Any true nation-state, worth its name, is ultimately built around some core sacred principles, among which are: the fundamental agreement to coalesce into nationhood, within a defined territorial space of people, who have agreed to form a union of either a unitary or federal state.
As in any arrangement, however, involving a lot of people, a settled guide must exist to arbitrate on what was agreed, who are the parties, where are the boundaries of individual rights, which structures constitute organs of institutional state and upon which values a nation-state stands.
Of course, what is agreed upon is the constitutional document, while the parties are the citizens of a country. The boundaries of individual rights is encapsulated in the fundamental human rights provisions, and other non justiciable rights principles, while the structures constituting organs of institutional state, represent the legal stipulations empowering the existence of the government itself. It necessarily carries all its arms, organs, and institutions of governance, complete with their byelaw. Once these documents are garnished with the systemic values of a nation, the outcome announces the constitution as the fundamental basic norm of a society.
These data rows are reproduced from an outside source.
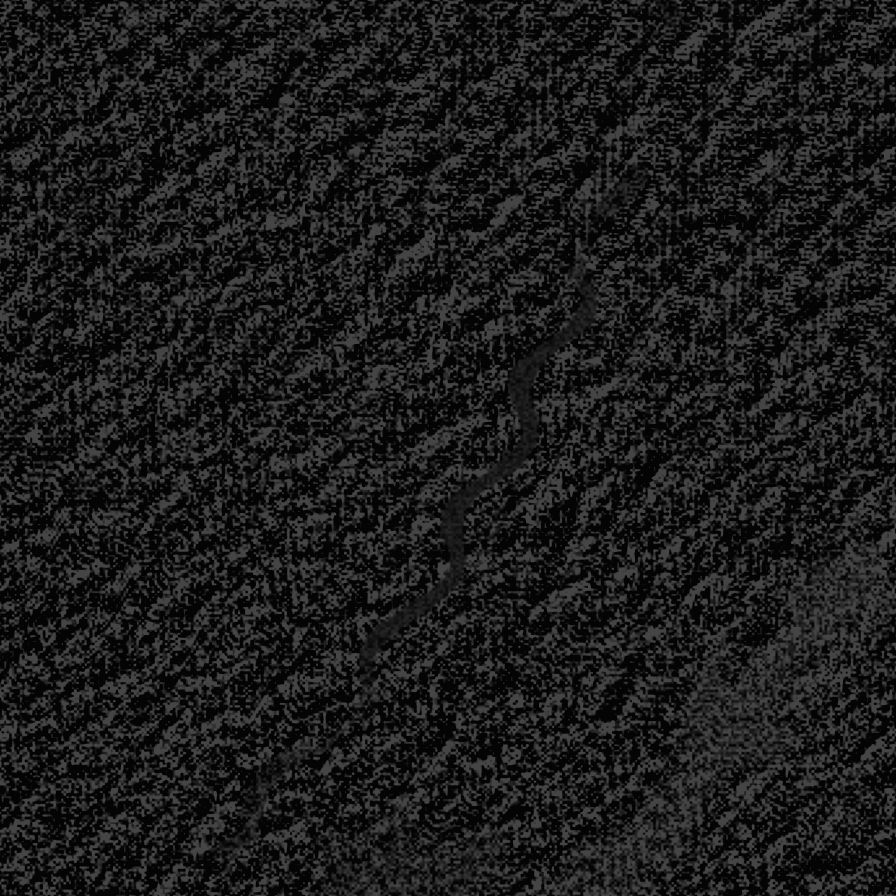
Reproduce this texture procedurally as a Shadertoy shader.

```glsl
// Dark aerial relief of a grainy forest canopy, crossed by a faint winding trail.

const vec3 SHADOW = vec3(0.016);
const vec3 HIGHLIGHT = vec3(0.27);
const vec2 LIGHT_DIR = vec2(-0.6, 0.8);

float hash(vec2 p) {
    return fract(sin(dot(p, vec2(127.1, 311.7))) * 43758.5453);
}

vec2 hash2(vec2 p) {
    return vec2(hash(p), hash(p + 57.3));
}

float valueNoise(vec2 p) {
    vec2 i = floor(p), f = fract(p);
    f = f * f * (3.0 - 2.0 * f);
    float low = mix(hash(i), hash(i + vec2(1, 0)), f.x);
    float high = mix(hash(i + vec2(0, 1)), hash(i + vec2(1, 1)), f.x);
    return mix(low, high, f.y);
}

// Rounded crowns, one per jittered cell, with varied heights
float crowns(vec2 p) {
    vec2 cell = floor(p);
    float top = 0.0;
    for (int y = -1; y <= 1; y++) {
        for (int x = -1; x <= 1; x++) {
            vec2 id = cell + vec2(x, y);
            vec2 d = p - id - hash2(id);
            float tall = mix(0.55, 1.15, hash(id + 19.7));
            top = max(top, tall - 1.1 * dot(d, d));
        }
    }
    return top;
}

// Canopy height, stretched along the rising diagonal
float canopy(vec2 uv) {
    vec2 along = vec2(0.8, 0.6);
    vec2 p = vec2(dot(uv, along) * 0.72, dot(uv, vec2(-along.y, along.x)));
    p += 0.016 * (vec2(valueNoise(uv * 38.0), valueNoise(uv * 38.0 + 71.0)) - 0.5);
    return crowns(p * 32.0) + 0.45 * crowns(p * 67.0 + 13.0)
         + 0.22 * valueNoise(p * 120.0);
}

float trailX(float y) {
    y = max(y, 0.0);
    return 0.12 + 0.63 * pow(y, 0.6) + 0.03 * sin(3.14 * y)
         + 0.02 * cos(42.0 * (y - 0.505));
}

float trailDistance(vec2 uv) {
    float slope = (trailX(uv.y + 0.01) - trailX(uv.y - 0.01)) / 0.02;
    return abs(uv.x - trailX(uv.y)) / sqrt(1.0 + slope * slope);
}

float segmentDistance(vec2 p, vec2 a, vec2 b) {
    vec2 ab = b - a;
    return length(p - a - ab * clamp(dot(p - a, ab) / dot(ab, ab), 0.0, 1.0));
}

void mainImage(out vec4 fragColor, in vec2 fragCoord) {
    vec2 uv = fragCoord / iResolution.y;
    float wobble = valueNoise(uv * 24.0) - 0.5;

    // Slope facing the light, from the upper left
    float relief = canopy(uv) - canopy(uv + LIGHT_DIR * 0.009);
    float grain = valueNoise(uv * 345.0) - 0.5;
    float broad = valueNoise(uv * 5.0 + 4.0) - 0.5;

    // Open ground: pale diagonal strip and a small clearing
    float stripGap = segmentDistance(uv, vec2(0.65, -0.02), vec2(0.94, 0.34));
    float strip = 1.0 - smoothstep(0.01, 0.085, stripGap + 0.05 * wobble);
    float clearingGap = length((uv - vec2(0.46, 0.025)) * vec2(0.6, 1.0));
    float clearing = 1.0 - smoothstep(0.03, 0.085, clearingGap + 0.04 * wobble);
    float open = max(strip * 0.75, clearing * 0.85);

    float tone = 0.28 + 0.08 * broad;
    tone += 1.35 * relief * (1.0 - open);
    tone += 2.4 * grain * (1.0 - 0.5 * open);
    tone += 0.27 * strip + 0.14 * clearing;

    // Smooth trail, partly hidden by trees toward both ends
    float trail = 1.0 - smoothstep(0.008, 0.015, trailDistance(uv) + 0.008 * wobble);
    float middle = smoothstep(0.16, 0.28, uv.y) * (1.0 - smoothstep(0.66, 0.76, uv.y));
    float ends = smoothstep(0.35, 0.65, valueNoise(vec2(uv.y * 14.0, 3.0)));
    trail *= mix(0.65 * ends, 0.92, middle);
    tone = mix(tone, 0.31 + 0.3 * grain, trail);

    fragColor = vec4(mix(SHADOW, HIGHLIGHT, clamp(tone, 0.0, 1.0)), 1.0);
}
```
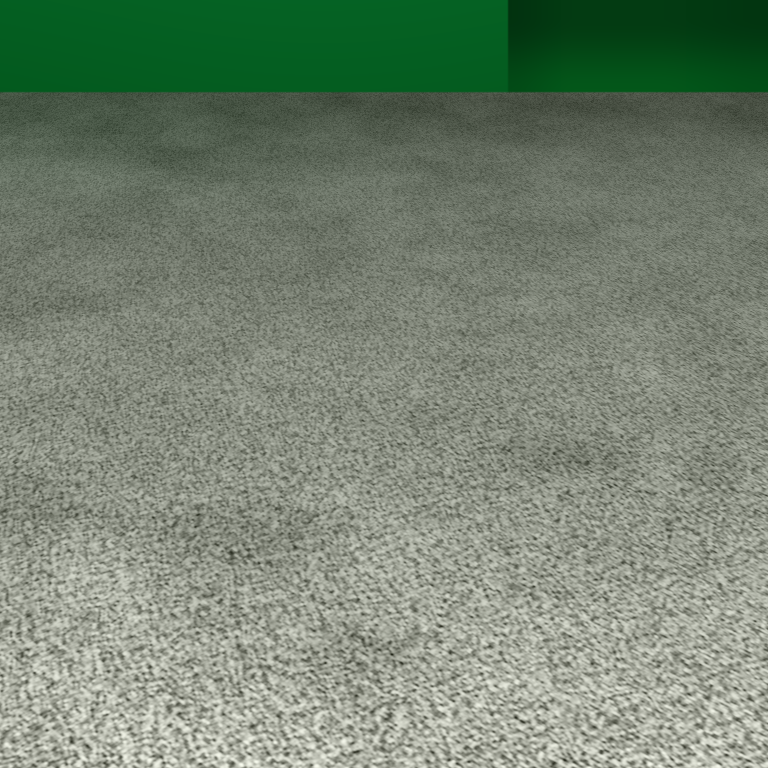
This texture is drawn by a three.js fragment shader. Its source:

```glsl
varying vec2 vUv;

const float HORIZON = 0.880;
const float VANISHING = 1.2;
const float WALL_EDGE = 0.6615;
const float TAU = 6.28319;

float hash(vec2 p) {
  vec3 q = fract(vec3(p.xyx) * 0.1031);
  q += dot(q, q.yzx + 33.33);
  return fract((q.x + q.y) * q.z);
}

float noise(vec2 p) {
  vec2 cell = floor(p);
  vec2 f = fract(p);
  f = f * f * (3.0 - 2.0 * f);
  float low = mix(hash(cell), hash(cell + vec2(1.0, 0.0)), f.x);
  float high = mix(hash(cell + vec2(0.0, 1.0)), hash(cell + vec2(1.0)), f.x);
  return mix(low, high, f.y);
}

float fbm(vec2 p) {
  float sum = 0.0;
  float weight = 0.5;
  for (int i = 0; i < 4; i++) {
    sum += weight * (noise(p) - 0.5);
    p = p * 2.03 + vec2(17.3, 9.1);
    weight *= 0.55;
  }
  return sum;
}

// Soft elliptical stain with a ragged outline
float stain(vec2 p, vec2 center, vec2 radius, float ragged) {
  float d = length((p - center) / radius) + ragged;
  return 1.0 - smoothstep(0.35, 1.25, d);
}

// Short fibres lying along a slanted direction
float fibres(vec2 p, vec2 along, vec2 density) {
  vec2 axis = normalize(along);
  vec2 across = vec2(-axis.y, axis.x);
  vec2 q = vec2(dot(p, axis), dot(p, across)) * density;
  return noise(q + 700.0) - 0.5;
}

// Wavering rows of stitches, broken along their length
float stitches(vec2 p, float rows) {
  float waver = 1.8 * noise(p * rows * 0.35 + 300.0);
  float row = sin(TAU * (rows * (p.y - 0.28 * p.x) + waver));
  float slant = sin(TAU * (rows * (0.62 * p.x + 0.45 * p.y) + 1.3 * waver));
  return 0.5 * row * (0.5 + noise(p * rows + 500.0)) + 0.5 * slant;
}

float stains(vec2 p) {
  float ragged = fbm(p * vec2(14.0, 26.0)) * 1.2;
  float s = stain(p, vec2(0.31, 0.30), vec2(0.15, 0.06), ragged);
  s += stain(p, vec2(0.47, 0.145), vec2(0.09, 0.055), ragged);
  s += 0.8 * stain(p, vec2(0.75, 0.405), vec2(0.10, 0.035), ragged);
  s += 0.9 * stain(p, vec2(0.92, 0.39), vec2(0.05, 0.025), ragged);
  s += 0.7 * stain(p, vec2(0.04, 0.33), vec2(0.08, 0.06), ragged);
  s += 0.6 * stain(p, vec2(0.05, 0.60), vec2(0.12, 0.03), ragged);
  s += 0.5 * stain(p, vec2(0.30, 0.79), vec2(0.14, 0.03), ragged);
  s -= 0.6 * stain(p, vec2(0.13, 0.25), vec2(0.09, 0.06), ragged);
  s -= 0.4 * stain(p, vec2(0.65, 0.19), vec2(0.16, 0.05), ragged);
  return s;
}

vec3 carpet(vec2 p) {
  float depth = clamp(p.y / HORIZON, 0.0, 1.0);
  float nearness = VANISHING - p.y;
  vec2 ground = vec2((p.x - 0.5) / nearness, -log(nearness));

  // Light falls off toward the back
  vec3 color = mix(vec3(0.69, 0.70, 0.65), vec3(0.52, 0.54, 0.49), smoothstep(-0.05, 0.62, depth));
  color = mix(color, vec3(0.41, 0.44, 0.39), smoothstep(0.55, 0.90, depth));
  color = mix(color, vec3(0.29, 0.32, 0.27), smoothstep(0.85, 1.0, depth));

  // Worn patches and broad mottling
  float mottling = fbm(ground * vec2(6.0, 13.0) + 50.0) * 0.09;
  mottling += fbm(p * vec2(16.0, 60.0) + 80.0) * 0.06;
  color += mottling - 0.065 * stains(p);

  // Woven grain, finer and fainter with distance
  float grain = 0.50 * fibres(ground, vec2(1.0, -0.6), vec2(200.0, 360.0));
  grain += 0.28 * fibres(ground, vec2(1.0, 0.3), vec2(230.0, 390.0));
  grain += 0.12 * stitches(ground, 105.0) * (1.0 - smoothstep(0.45, 0.85, depth));
  grain = grain - 0.75 * grain * grain + 0.015;
  color += grain * mix(0.92, 0.16, pow(depth, 0.8));

  // Green light spilling from the wall
  float spill = smoothstep(0.75, 1.0, depth) * (1.0 - smoothstep(0.1, 0.75, p.x));
  return color + spill * vec3(-0.025, 0.004, -0.012);
}

vec3 wall(vec2 p) {
  float height = clamp((p.y - HORIZON) / (1.0 - HORIZON), 0.0, 1.0);

  // Lit panel
  float glow = exp(-pow((p.x - 0.42) * 2.2, 2.0));
  vec3 lit = mix(vec3(0.01, 0.34, 0.11), vec3(0.02, 0.385, 0.14), 0.5 * glow + 0.5 * height);

  // Shaded recess, brighter near the floor
  vec3 shade = mix(vec3(0.01, 0.34, 0.10), vec3(0.01, 0.23, 0.07), smoothstep(0.0, 0.8, height));
  shade *= mix(0.86, 1.0, smoothstep(WALL_EDGE, WALL_EDGE + 0.09, p.x));
  shade *= 1.0 - 0.1 * smoothstep(0.85, 1.0, p.x);
  return mix(lit, shade, smoothstep(WALL_EDGE - 0.0015, WALL_EDGE + 0.0015, p.x));
}

void main() {
  float aboveFloor = smoothstep(HORIZON - 0.0015, HORIZON + 0.0015, vUv.y);
  vec3 color = mix(carpet(vUv), wall(vUv), aboveFloor);
  gl_FragColor = vec4(clamp(color, 0.0, 1.0), 1.0);
}
```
Usually, that is the originating path for any nation, unfortunately for the colonially-created state like Nigeria, the first principle is either a forced commandment of the British hence citizens are ignorant of what was the agreement creating the state.
Since the Independence Constitution of 1960 is premised on certain basic none-negotiable principles, making Nigeria an indivisible and indissoluble entity, a union of federating regions or states, the concept of federalism has come to represent our innate, fundamental, objective of existence as a nation state, having similar beliefs, cultures and traditions.
To each territorial, jurisdictional, unit are a set of laws, adopted from the primary custom of the areas, formulated into customary laws of the regional state. For the southern part of Nigeria, the customary law and Customary Courts came to guide persons contracting traditional marriages, and this was enshrined into the Matrimonial Causes Act.
For the northern part of Nigeria, the Shari’a Courts came into existence to administer Islamic Personal Law or more appropriately, Islamic family law, which is essentially dealing with issues of marriage, divorce, inheritance and endowment.
The framers of the constitution enacted a stipulation, which has been carried into the current arrangement as the Second Schedule Part 1Item Number 61 of the Constitution of the Federal Republic of Nigeria 1999, as Residual List giving states exclusive jurisdiction on all matters contained therein or in a lay man’s language, it is a constitutional stipulation which forbids the National Assembly from making laws on matters unique to the customary values of the people in both northern and southern Nigeria.
It was a unique arrangement authored by the founding fathers of the nation, specifically, for the likes of Sir, Ahmadu Bello the Sardauna of Sokoto. For him it was both a battle and a victory to achieve the basic minimum, that rather than have a full implementation of the Shari’a legal system, a Muslim in marriage, divorce, inheritance and endowment at lest had a set of guides which are a non-negotiable minima. of a set of Islamic laws.
But could the attempt at making a constitutional alteration on section 29(4)a & b, dealing with the renunciation of citizenship, not clash with the provisions of the Second Schedule of the 1999 Constitution?
The truth is that with the definition of full age as 18 years in Subsection 4(a), and with classifying a married woman to be of full age, as per Subsection 4(b), the Senate have cleverly made law on marriage, pegging the age of marriage at 18 years, and this is clearly outside the realm of their constitutionally enshrined powers of legislation, without altering the provisions of the Second schedule of the same constitution.
Yet, the controversy was needless in the first palce, because the subsection has always been there, rather, what happened was the attempt to remove Subsection 4(b), prescribing any married woman as of full age, despite the fact that the extant marriage laws had never set a minimum age for marriage in Nigeria.
Some would argue that despite the Second Schedule of the 1999 Constitution, the Child Rights Act was passed by the National Assembly, setting the minimum age of marriage to 18 years as the national average, but the truth is that, as in the United States of America, which has 18 years as a national average, that is not the end but a way station to the terminus in constitutional amendment. Thus, to enforce the law, national law must be domesticated, as more than 30 states in the United States have ages of consent that is less than the national average.
What this means is that, any effort at setting a minimum age for marriage would be constitutional, only in so far as it is undertaken by the Houses of Assembly that the constitution envisages as the custodians of customs for each of the federating states.
Such a pegging could also be legal under Shari’a law, since in Islam, marriage is a contract made proper only on the three conditions set by the Holy Qur’an, which are dowry, two witnesses and a Waliyy.
Just like any other contract, the parties could then create terms, and agree on them. To my mind, it is only under such a premise, that the state could congregate a communal Ijtihad, under each distinct State House of Assembly as custodians of custom, to determine whether such a state community desires a minimum age for marriage.
Mr. Suwaid, a constitutional attorney and community activist writes from Kano.